         if (base.RenderUplevel)
               @"<script language='javascript'>
               function TextBoxLengthValidatorIsValid(val) 
                  var value = ValidatorGetValue(val.controltovalidate); 
                  if (ValidatorTrim(value).length == 0) return true; 
                  if (val.maximumlength < 0) return true; 
                  return (value.length <= val.maximumlength);

Like the server-side EvaluateIsValid() method, the client-side TextBoxLengthValidatorIsValid() function returns True if the data being validated is valid, and False otherwise. In the AddAttributesToRender() method the client-side function to use and the parameter are specified (evaluationfunction is set to TextBoxLengthValidatorIsValid(); maximumlength is set to the value of the MaximumLength property). In the OnPreRender() method the necessary JavaScript is injected into the page. (For more information on injecting client-side script into a page from server-side code be sure to read my articles Working With Client-Side Script and Injecting Client-Side Script from an ASP.NET Server Control.)

As with the ASP.NET validation controls, the TextBoxLengthValidator control renders client-side validation script only for Internet Explorer. This is because the BaseValidator control emits JavaScript that only works in IE (namely, it uses document.all). This will be fixed in ASP.NET 2.0, but for ASP.NET 1.x you'll need to essentially reinvent the wheel and create your own BaseValidator class. I discuss this at more length in my article Client-Side Validation in Downlevel Browsers.

Using the TextBoxLengthValidator Control on an ASP.NET Page

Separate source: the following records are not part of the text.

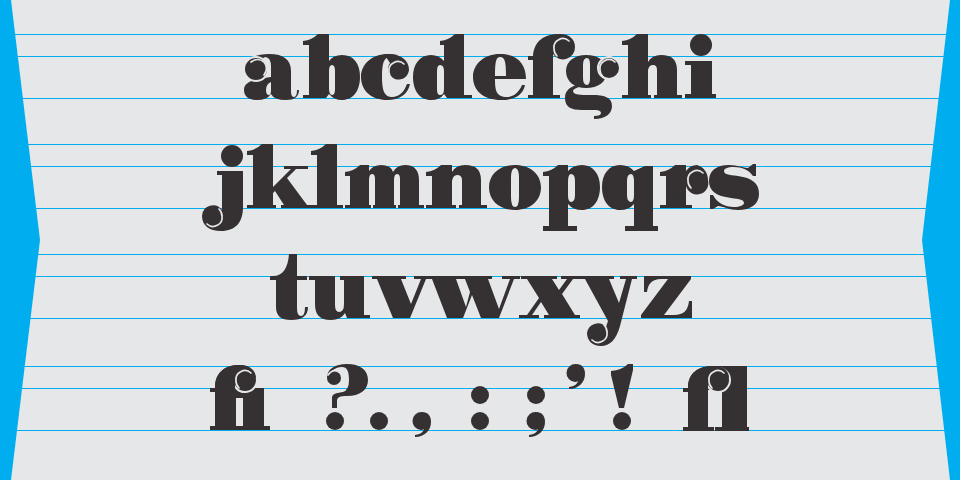
<!DOCTYPE html>
<html lang="en">
<head>
<meta charset="utf-8">
<title>Lowercase type specimen</title>
<style>
:root { --paper: #e6e7e8; --ink: #353132; --cyan: #00aeef; }
* { box-sizing: border-box; }
html, body { margin: 0; width: 960px; height: 480px; overflow: hidden; background: var(--paper); }
.specimen { width: 960px; height: 480px; }
.specimen svg { display: block; }
.guides { stroke: var(--cyan); stroke-width: 1; }
.edges { fill: var(--cyan); }
.letters { fill: var(--ink); fill-rule: evenodd; }
.curl { fill: none; stroke: var(--paper); stroke-width: 1.7; stroke-linecap: round; }
.ring { stroke: var(--paper); stroke-width: 2; }
</style>
</head>
<body>
<main class="specimen">
<svg width="960" height="480" viewBox="0 0 960 480" role="img" aria-label="Fat face lowercase alphabet, a to z, with fi and fl ligatures and punctuation">
  <defs>
    <g id="guide-set">
      <path d="M0 .5H960M0 22.5H960M0 64.5H960"/>
    </g>
    <path id="curl" class="curl" d="M6 -7A9 9 0 0 0 -9 1Q-9 5 -6 8"/>
    <circle id="point" r="9"/>
    <path id="comma" d="M0 -9C6 -9 9 -5 9 1C9 9 3 16 -7 16V14Q1 13 2 8Q1 9 -1 9A9 9 0 0 1 0 -9Z"/>
  </defs>

  <g class="guides">
    <use href="#guide-set" y="34"/>
    <use href="#guide-set" y="144"/>
    <use href="#guide-set" y="254"/>
    <use href="#guide-set" y="366"/>
  </g>
  <g class="edges">
    <polygon points="0,0 11,0 40,240 11,480 0,480"/>
    <polygon points="960,0 950,0 922,240 950,480 960,480"/>
  </g>

  <g class="letters" id="row-a-to-i">
    <g id="letter-a">
      <path d="M246 68C246 59 255 54 269 54C284 54 291 60 291 71V91Q291 97 294 97Q297 97 297 90H299Q299 100 286 100Q274 100 271 94Q267 100 257 100C248 100 244 96 244 90C244 82 254 79 271 77V67Q271 57 265 57ZM271 82Q266 84 266 90Q266 95 269 95Q271 95 271 90Z"/>
      <circle class="ring" cx="256" cy="69" r="12"/>
      <path class="curl" d="M251 62Q258 57 264 62Q269 68 264 75"/>
    </g>
    <path id="letter-b" d="M303 41Q312 40 318 34H329V61Q333 55 342 55C354 55 360 64 360 77C360 91 353 100 342 100Q334 100 329 94L326 98H303V95H309V45H303ZM329 71V88Q329 95 332 95Q335 95 335 89V71Q335 65 332 65Q329 65 329 71Z"/>
    <g id="letter-c">
      <path d="M388 54C372 54 361 64 361 77C361 91 372 100 387 100C400 100 408 94 410 84H407C404 92 399 97 392 97C384 97 382 90 382 77C382 63 384 57 390 57L398 55Z"/>
      <path d="M388 54C402 54 409 61 409 70A10.5 10.5 0 1 1 390 63L386 57Z"/>
      <use href="#curl" x="398" y="71"/>
    </g>
    <path id="letter-d" d="M440 41Q449 40 455 34H464V95H472V98H447L444 94Q440 100 431 100C420 100 413 91 413 77C413 64 420 55 431 55Q439 55 444 61V45H440ZM444 71Q444 65 440 65Q437 65 437 71V89Q437 95 440 95Q444 95 444 89Z"/>
    <path id="letter-e" d="M500 54C484 54 473 64 473 77C473 91 484 100 501 100C515 100 523 95 525 85H522C519 92 514 97 507 97C496 97 495 90 495 79H526C526 64 517 54 500 54ZM495 76C495 62 496 57 500 57C505 57 506 62 506 76Z"/>
    <g id="letter-f">
      <path d="M528 98V95H533V60H528V56H533C534 41 544 34 560 34C570 34 575 40 575 47A12 12 0 0 1 553 54V95H560V98Z"/>
      <use href="#curl" x="563" y="48"/>
    </g>
    <g id="letter-g">
      <path d="M586 55C598 55 607 61 607 71C607 82 598 88 586 88C575 88 566 82 566 71C566 61 575 55 586 55ZM587 58Q583 58 583 65V78Q583 85 587 85Q590 85 590 78V65Q590 58 587 58Z"/>
      <path d="M576 85C568 88 565 92 565 98C565 107 571 110 582 110C594 110 601 109 601 113Q601 116 594 116V119C606 119 612 113 612 106C612 97 604 95 592 95C580 95 573 95 573 91Q573 89 579 87Z"/>
      <circle class="ring" cx="609" cy="68" r="11"/>
      <use href="#curl" x="609" y="69"/>
    </g>
    <path id="letter-h" d="M622 41Q631 40 637 34H648V62Q652 55 661 55C672 55 677 60 677 70V95H682V98H654V95H657V70Q657 65 653 65Q649 65 648 70V95H651V98H622V95H628V45H622Z"/>
    <g id="letter-i">
      <circle cx="701" cy="45" r="11"/>
      <path d="M685 61H712V94H716V98H685V94H691V65H685Z"/>
    </g>
  </g>

  <g class="letters" id="row-j-to-s">
    <g id="letter-j">
      <circle cx="232" cy="156" r="11"/>
      <path d="M217 171H243V207C243 222 236 231 221 231C209 231 202 225 202 216A11 11 0 0 1 222 210V175H217Z"/>
      <use href="#curl" transform="translate(213 217) rotate(180)"/>
    </g>
    <path id="letter-k" d="M247 151Q256 150 262 144H273V187L291 169H284V166H308V169H296L287 178L307 205H313V208H281V205H284L275 191L273 193V205H276V208H247V205H253V155H247Z"/>
    <path id="letter-l" d="M311 151Q320 150 326 144H337V205H343V208H311V205H317V155H311Z"/>
    <path id="letter-m" d="M345 172Q354 171 360 165H369V171Q373 165 381 165Q391 165 393 172Q397 165 405 165C415 165 419 171 419 180V205H424V208H398V205H400V179Q400 174 397 174Q394 174 394 180V205H396V208H373V205H375V179Q375 174 372 174Q369 174 369 180V205H371V208H345V205H350V176H345Z"/>
    <path id="letter-n" d="M426 172Q435 171 441 165H452V172Q456 165 465 165C476 165 481 170 481 180V205H487V208H459V205H462V180Q462 175 457 175Q453 175 452 181V205H456V208H426V205H432V176H426Z"/>
    <path id="letter-o" d="M515 165C530 165 541 174 541 187.5C541 201 530 210 515 210C500 210 489 201 489 187.5C489 174 500 165 515 165ZM515 168Q511 168 511 178V197Q511 207 515 207Q519 207 519 197V178Q519 168 515 168Z"/>
    <path id="letter-p" d="M543 172Q552 171 558 165H568V171Q573 165 582 165C593 165 600 174 600 187C600 201 593 210 582 210Q573 210 568 204V226H577V231H543V226H549V176H543ZM568 182V195Q568 202 571 202Q575 202 575 195V181Q575 174 571 174Q568 174 568 182Z"/>
    <path id="letter-q" d="M620 165Q629 165 634 171L645 166H653V226H658V231H625V226H634V204Q629 210 620 210C609 210 602 201 602 187C602 174 609 165 620 165ZM634 182Q634 174 631 174Q627 174 627 181V195Q627 202 631 202Q634 202 634 195Z"/>
    <g id="letter-r">
      <path d="M660 172Q669 171 675 165H686V171Q690 165 697 165C704 167 708 173 708 180A11 11 0 0 1 686 186V205H692V208H660V205H666V176H660Z"/>
      <use href="#curl" x="697" y="180"/>
    </g>
    <path id="letter-s" d="M756 164V176H753C749 170 742 167 734 167C727 167 724 169 724 171C724 174 728 175 738 176C752 178 759 183 759 194C759 204 751 210 738 210C729 210 723 206 718 206L713 209H710V195H713C717 203 725 207 734 207C740 207 744 205 744 203C744 200 740 199 731 198C716 196 709 191 709 181C709 171 716 165 729 165C738 165 743 168 748 168L753 164Z"/>
  </g>

  <g class="letters" id="row-t-to-z">
    <path id="letter-t" d="M270 280V276H273C283 276 288 268 289 254H297V276H307V280H297V308Q297 316 301 316Q305 316 305 307H308Q308 320 291 320C281 320 276 316 276 307V280Z"/>
    <path id="letter-u" d="M309 276H335V305Q335 312 339 312Q344 312 344 304V280H340V276H364V315H370V318H347L345 313Q341 320 331 320C319 320 315 314 315 304V280H309Z"/>
    <path id="letter-v" d="M372 276H406V279H401L411 304L421 279H414V276H432V279H426L410 318H393L377 279H372Z"/>
    <path id="letter-w" d="M427 276H492V279H488L499 309L510 279H502V276H520V279H514L499 318H481L472 295L463 318H447L432 279H427ZM456 279L466 307L470 292L465 279Z"/>
    <path id="letter-x" d="M521 276H557V279H552L559 290L567 279H561V276H582V279H573L562 294L575 315H580V318H544V315H549L541 302L532 315H539V318H519V315H527L539 298L527 279H521Z"/>
    <g id="letter-y">
      <path d="M580 276H614V279H609L619 303L626 279H620V276H637V279H632L620 326C616 340 610 346 601 346C592 346 587 340 587 333A11 11 0 0 1 606 327L608 321L585 279H580Z"/>
      <use href="#curl" transform="translate(598 333) rotate(180)"/>
    </g>
    <path id="letter-z" d="M644 276H691V279L664 315H674C684 315 688 310 689 301H692V318H641V315L668 279H661C652 279 648 284 647 292H644Z"/>
  </g>

  <g class="letters" id="row-ligatures-punctuation">
    <g id="ligature-fi">
      <path d="M210 388H215C215 373 224 365 240 365C250 365 257 372 257 380L245 393C239 393 236 390 235 386V398H236V426H243V398H235V388H264V426H270V430H210V426H215V392H210Z"/>
      <circle class="ring" cx="245" cy="380" r="12"/>
      <path d="M215 388C215 373 224 365 240 365C250 365 256 371 256 378L245 370L235 382V392H215Z"/>
      <use href="#curl" x="245" y="380"/>
    </g>
    <g id="question-mark">
      <path d="M327 378C327 369 335 364 347 364C360 364 368 370 368 380C368 390 360 396 347 396C340 396 337 397 337 401V408H332V398C332 393 338 393 343 392Q349 390 349 380C349 371 347 367 342 367Q336 367 332 371Z"/>
      <circle cx="334" cy="378" r="7"/>
      <path class="curl" d="M328 375Q333 368 339 372"/>
      <use href="#point" x="335" y="421"/>
    </g>
    <use id="full-stop" href="#point" x="379" y="421"/>
    <use id="comma-mark" href="#comma" x="422" y="421"/>
    <g id="colon">
      <use href="#point" x="480" y="395"/>
      <use href="#point" x="480" y="421"/>
    </g>
    <g id="semicolon">
      <use href="#point" x="536" y="395"/>
      <use href="#comma" x="536" y="421"/>
    </g>
    <use id="apostrophe" href="#comma" x="576" y="373"/>
    <g id="exclamation-mark">
      <path d="M611 371Q622 370 628 364H633V370L624 408H619L611 375Z"/>
      <use href="#point" x="622" y="421"/>
    </g>
    <g id="ligature-fl">
      <path d="M683 388H688C688 373 698 366 714 366H747V427H749V431H715V427H722V390H708V427H714V431H683V427H688V392H683Z"/>
      <circle class="ring" cx="718" cy="380" r="12"/>
      <path d="M688 388C688 373 698 366 714 366C724 366 729 371 729 378L718 370L708 382V392H688Z"/>
      <use href="#curl" x="718" y="380"/>
    </g>
  </g>
</svg>
</main>
</body>
</html>
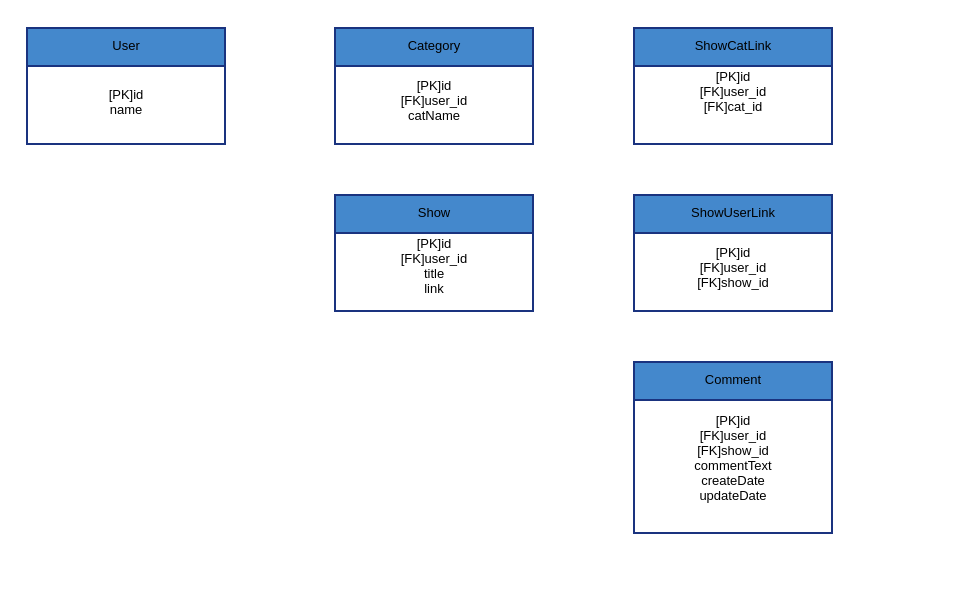
<!DOCTYPE html>
<html lang="en">
<head>
<meta charset="utf-8">
<title>Entity diagram</title>
<style>
  :root {
    --paper: #ffffff;
    --ink: #000000;
    --header: #4488cc;
    --outline: #1a337f;
  }
  * { box-sizing: border-box; margin: 0; padding: 0; }
  body {
    width: 960px;
    height: 600px;
    overflow: hidden;
    background: var(--paper);
    color: var(--ink);
    font: 13px/15px "Liberation Sans", Arial, sans-serif;
    text-align: center;
  }
  .schema {
    display: grid;
    grid-template-columns: 308px 299px 200px;
    grid-template-rows: 167px 167px 173px;
    width: 960px;
    height: 600px;
    padding: 27px 0 0 26px;
  }
  .entity {
    width: 200px;
    height: 118px;
    border: 2px solid var(--outline);
  }
  .entity h2 {
    height: 38px;
    padding-top: 9px;
    border-bottom: 2px solid var(--outline);
    background: var(--header);
    font: inherit;
  }
  .fields { list-style: none; padding-top: 11px; }
  .show { grid-area: 2 / 2; }
  .show-user-link { grid-area: 2 / 3; }
  .comment { grid-area: 3 / 3; height: 173px; }
  .user .fields { padding-top: 20px; }
  .show-cat-link .fields, .show .fields { padding-top: 2px; }
  .comment .fields { padding-top: 12px; }
</style>
</head>
<body>
<main class="schema">
  <section class="entity user">
    <h2>User</h2>
    <ul class="fields">
      <li>[PK]id</li>
      <li>name</li>
    </ul>
  </section>
  <section class="entity category">
    <h2>Category</h2>
    <ul class="fields">
      <li>[PK]id</li>
      <li>[FK]user_id</li>
      <li>catName</li>
    </ul>
  </section>
  <section class="entity show-cat-link">
    <h2>ShowCatLink</h2>
    <ul class="fields">
      <li>[PK]id</li>
      <li>[FK]user_id</li>
      <li>[FK]cat_id</li>
    </ul>
  </section>
  <section class="entity show">
    <h2>Show</h2>
    <ul class="fields">
      <li>[PK]id</li>
      <li>[FK]user_id</li>
      <li>title</li>
      <li>link</li>
    </ul>
  </section>
  <section class="entity show-user-link">
    <h2>ShowUserLink</h2>
    <ul class="fields">
      <li>[PK]id</li>
      <li>[FK]user_id</li>
      <li>[FK]show_id</li>
    </ul>
  </section>
  <section class="entity comment">
    <h2>Comment</h2>
    <ul class="fields">
      <li>[PK]id</li>
      <li>[FK]user_id</li>
      <li>[FK]show_id</li>
      <li>commentText</li>
      <li>createDate</li>
      <li>updateDate</li>
    </ul>
  </section>
</main>
</body>
</html>
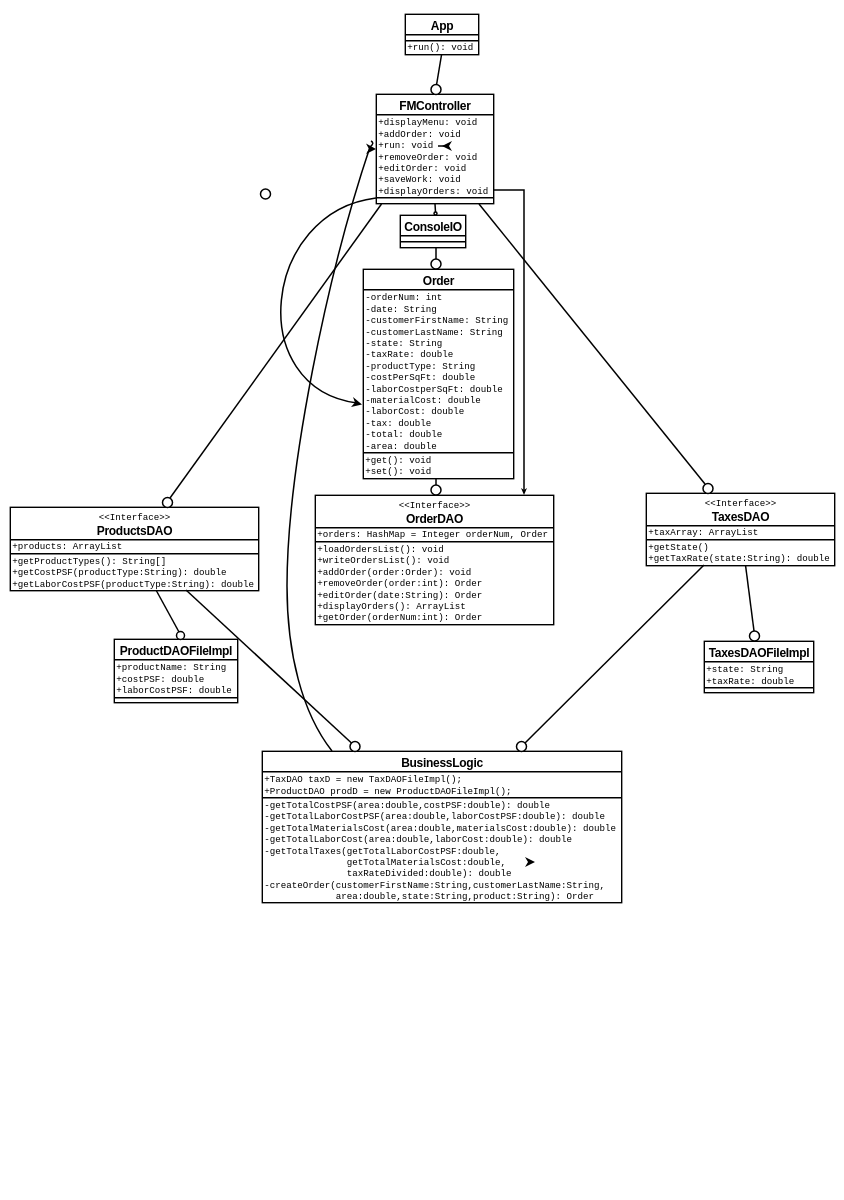
<!DOCTYPE html>
<html lang="en">
<head>
<meta charset="utf-8">
<title>Class diagram</title>
<style>
:root { --ink: #000; --paper: #fff; }
* { box-sizing: border-box; margin: 0; padding: 0; }
body { width: 844px; height: 1200px; overflow: hidden; background: var(--paper); color: var(--ink); }
.diagram { position: relative; width: 844px; height: 1200px; overflow: hidden; }
.class {
  position: absolute; display: grid;
  border: 1px solid var(--ink); box-shadow: 0 0 0 .4px var(--ink);
  font: 9.17px/11.4px "Liberation Mono", monospace;
}
.class header { padding-top: 4.4px; text-align: center; white-space: nowrap; }
.class h2 { font: bold 12px/14px "Liberation Sans", sans-serif; letter-spacing: -.28px; }
.class ul {
  border-top: 1px solid var(--ink); box-shadow: inset 0 .4px 0 var(--ink);
  padding: 2.4px 0 0 1.3px; list-style: none; white-space: pre; min-height: 0;
}
.class ul:last-child { padding-top: 2px; }
.class ul.single { padding-top: 1px; }
.class ul:empty { padding: 0; }
.stereotype { display: block; }
#app { left: 405px; top: 14px; width: 74px; grid-template-rows: 19px 6px 14px; }
#controller { left: 376px; top: 94px; width: 118px; grid-template-rows: 19px 83px 6px; }
#console { left: 400px; top: 215px; width: 66px; grid-template-rows: 19px 6px 6px; }
#order { left: 363px; top: 269px; width: 151px; grid-template-rows: 19px 163px 26px; }
#order-dao { left: 315px; top: 495px; width: 239px; grid-template-rows: 31px 14px 83px; }
#products-dao { left: 10px; top: 507px; width: 249px; grid-template-rows: 31px 14px 37px; }
#taxes-dao { left: 646px; top: 493px; width: 189px; grid-template-rows: 31px 14px 26px; }
#product-file { left: 114px; top: 639px; width: 124px; grid-template-rows: 19px 38px 5px; }
#taxes-file { left: 704px; top: 641px; width: 110px; grid-template-rows: 19px 26px 5px; }
#logic { left: 262px; top: 751px; width: 360px; grid-template-rows: 19px 26px 105px; }
.connectors { position: absolute; left: 0; top: 0; fill: none; stroke: var(--ink); stroke-width: 1.5; }
.ends { fill: var(--paper); }
.arrows { fill: var(--ink); stroke: none; }
</style>
</head>
<body>
<main class="diagram">
  <section class="class" id="app">
    <header><h2>App</h2></header>
    <ul></ul>
    <ul class="single"><li>+run(): void</li></ul>
  </section>

  <section class="class" id="controller">
    <header><h2>FMController</h2></header>
    <ul><li>+displayMenu: void</li><li>+addOrder: void</li><li>+run: void</li><li>+removeOrder: void</li><li>+editOrder: void</li><li>+saveWork: void</li><li>+displayOrders: void</li></ul>
    <ul></ul>
  </section>

  <section class="class" id="console">
    <header><h2>ConsoleIO</h2></header>
    <ul></ul>
    <ul></ul>
  </section>

  <section class="class" id="order">
    <header><h2>Order</h2></header>
    <ul><li>-orderNum: int</li><li>-date: String</li><li>-customerFirstName: String</li><li>-customerLastName: String</li><li>-state: String</li><li>-taxRate: double</li><li>-productType: String</li><li>-costPerSqFt: double</li><li>-laborCostperSqFt: double</li><li>-materialCost: double</li><li>-laborCost: double</li><li>-tax: double</li><li>-total: double</li><li>-area: double</li></ul>
    <ul><li>+get(): void</li><li>+set(): void</li></ul>
  </section>

  <section class="class" id="order-dao">
    <header><span class="stereotype">&lt;&lt;Interface&gt;&gt;</span><h2>OrderDAO</h2></header>
    <ul class="single"><li>+orders: HashMap = Integer orderNum, Order</li></ul>
    <ul><li>+loadOrdersList(): void</li><li>+writeOrdersList(): void</li><li>+addOrder(order:Order): void</li><li>+removeOrder(order:int): Order</li><li>+editOrder(date:String): Order</li><li>+displayOrders(): ArrayList</li><li>+getOrder(orderNum:int): Order</li></ul>
  </section>

  <section class="class" id="products-dao">
    <header><span class="stereotype">&lt;&lt;Interface&gt;&gt;</span><h2>ProductsDAO</h2></header>
    <ul class="single"><li>+products: ArrayList</li></ul>
    <ul><li>+getProductTypes(): String[]</li><li>+getCostPSF(productType:String): double</li><li>+getLaborCostPSF(productType:String): double</li></ul>
  </section>

  <section class="class" id="taxes-dao">
    <header><span class="stereotype">&lt;&lt;Interface&gt;&gt;</span><h2>TaxesDAO</h2></header>
    <ul class="single"><li>+taxArray: ArrayList</li></ul>
    <ul><li>+getState()</li><li>+getTaxRate(state:String): double</li></ul>
  </section>

  <section class="class" id="product-file">
    <header><h2>ProductDAOFileImpl</h2></header>
    <ul><li>+productName: String</li><li>+costPSF: double</li><li>+laborCostPSF: double</li></ul>
    <ul></ul>
  </section>

  <section class="class" id="taxes-file">
    <header><h2>TaxesDAOFileImpl</h2></header>
    <ul><li>+state: String</li><li>+taxRate: double</li></ul>
    <ul></ul>
  </section>

  <section class="class" id="logic">
    <header><h2>BusinessLogic</h2></header>
    <ul><li>+TaxDAO taxD = new TaxDAOFileImpl();</li><li>+ProductDAO prodD = new ProductDAOFileImpl();</li></ul>
    <ul><li>-getTotalCostPSF(area:double,costPSF:double): double</li><li>-getTotalLaborCostPSF(area:double,laborCostPSF:double): double</li><li>-getTotalMaterialsCost(area:double,materialsCost:double): double</li><li>-getTotalLaborCost(area:double,laborCost:double): double</li><li>-getTotalTaxes(getTotalLaborCostPSF:double,
               getTotalMaterialsCost:double,
               taxRateDivided:double): double</li><li>-createOrder(customerFirstName:String,customerLastName:String,
             area:double,state:String,product:String): Order</li></ul>
  </section>

  <svg class="connectors" width="844" height="1200" viewBox="0 0 844 1200" aria-hidden="true">
    <g class="links">
      <line x1="441.5" y1="55" x2="436.5" y2="85"/>
      <line x1="435" y1="204" x2="435.5" y2="212"/>
      <line x1="436" y1="248" x2="436" y2="259"/>
      <line x1="436" y1="479" x2="436" y2="485"/>
      <line x1="381.5" y1="204" x2="170" y2="498"/>
      <line x1="479" y1="204" x2="705" y2="484"/>
      <line x1="156" y1="590" x2="179" y2="632"/>
      <line x1="186" y1="590" x2="351.5" y2="743"/>
      <line x1="704" y1="565" x2="525" y2="743"/>
      <line x1="745.5" y1="565" x2="754" y2="631"/>
    </g>
    <g class="ends">
      <circle cx="436" cy="89.5" r="5"/>
      <circle cx="435.5" cy="213.5" r="1.5"/>
      <circle cx="436" cy="264" r="5"/>
      <circle cx="436" cy="490" r="5"/>
      <circle cx="265.5" cy="194" r="5"/>
      <circle cx="167.5" cy="502.5" r="5"/>
      <circle cx="708" cy="488.5" r="5"/>
      <circle cx="180.5" cy="635.5" r="4"/>
      <circle cx="355" cy="746.5" r="5"/>
      <circle cx="521.5" cy="746.5" r="5"/>
      <circle cx="754.5" cy="636" r="5"/>
    </g>
    <g class="routes">
      <path d="M494 190H524V490"/>
      <path d="M376 198C262 212 244 388 357 403"/>
      <path d="M332 751C302 713 287 653 287 586C287 470 327 275 370 147Q375 143 371 141"/>
      <line x1="438" y1="146" x2="445" y2="146"/>
    </g>
    <g class="arrows">
      <path d="M362 404.5L351 407L355 402.5L353 397Z"/>
      <path d="M376 149L366 154L369 149L366 143.5Z"/>
      <path d="M442 146L452 141L449 146L452 151Z"/>
      <path d="M535 862L525 867L528 862L525 857Z"/>
      <path d="M524 495L521 488L524 490L527 488Z"/>
    </g>
  </svg>
</main>
</body>
</html>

The download accompanying this article contains the complete source code for the TextBoxLengthValidator validation control, along with a precompiled assembly for ASP.NET 1.1. If you are using Visual Studio .NET 2003, first add the TextBoxLengthValidator control to the Toolbox (right-click on the Toolbox and choose to Add/Remove Items, browse to the TextBoxLengthValidator assembly and click OK); then you can simply drag and drop the TextBoxLengthValidator control onto your ASP.NET pages. If you are using Visual Studio .NET 2002 (i.e., ASP.NET 1.0), you'll need to compile the code first. Create a new Web Control Library project, add the .cs file, and build the solution. Repeat the instructions for VS.NET 2003 using this newly compiled assembly.

If you are not using Visual Studio .NET you'll need to manually add the assembly to the /bin directory of your Web application. On pages that you want to use the control, add the following @Register directive to the top of the page: <%@ Register TagPrefix="skm" Namespace="skmExtendedValidators" Assembly="skmExtendedValidators" %>. Then, wherever you want the control to be added, just use: <skm:TextBoxLengthValidator runat="server" ... />. To see a working example be sure to check out the live demo.

That, basically, sums up the control (and, therefore, the article!). You can download the complete code at the end of this article. Also, there's a live demo to try that demonstrates the TextBoxLengthValidator validation control in action.

Happy Programming!

  • By Scott Mitchell and Jisun Lee


  • Download the Complete Code (in ZIP format)

  • ASP.NET [1.x] [2.0] | ASPMessageboard.com | ASPFAQs.com | Advertise | Feedback | Author an Article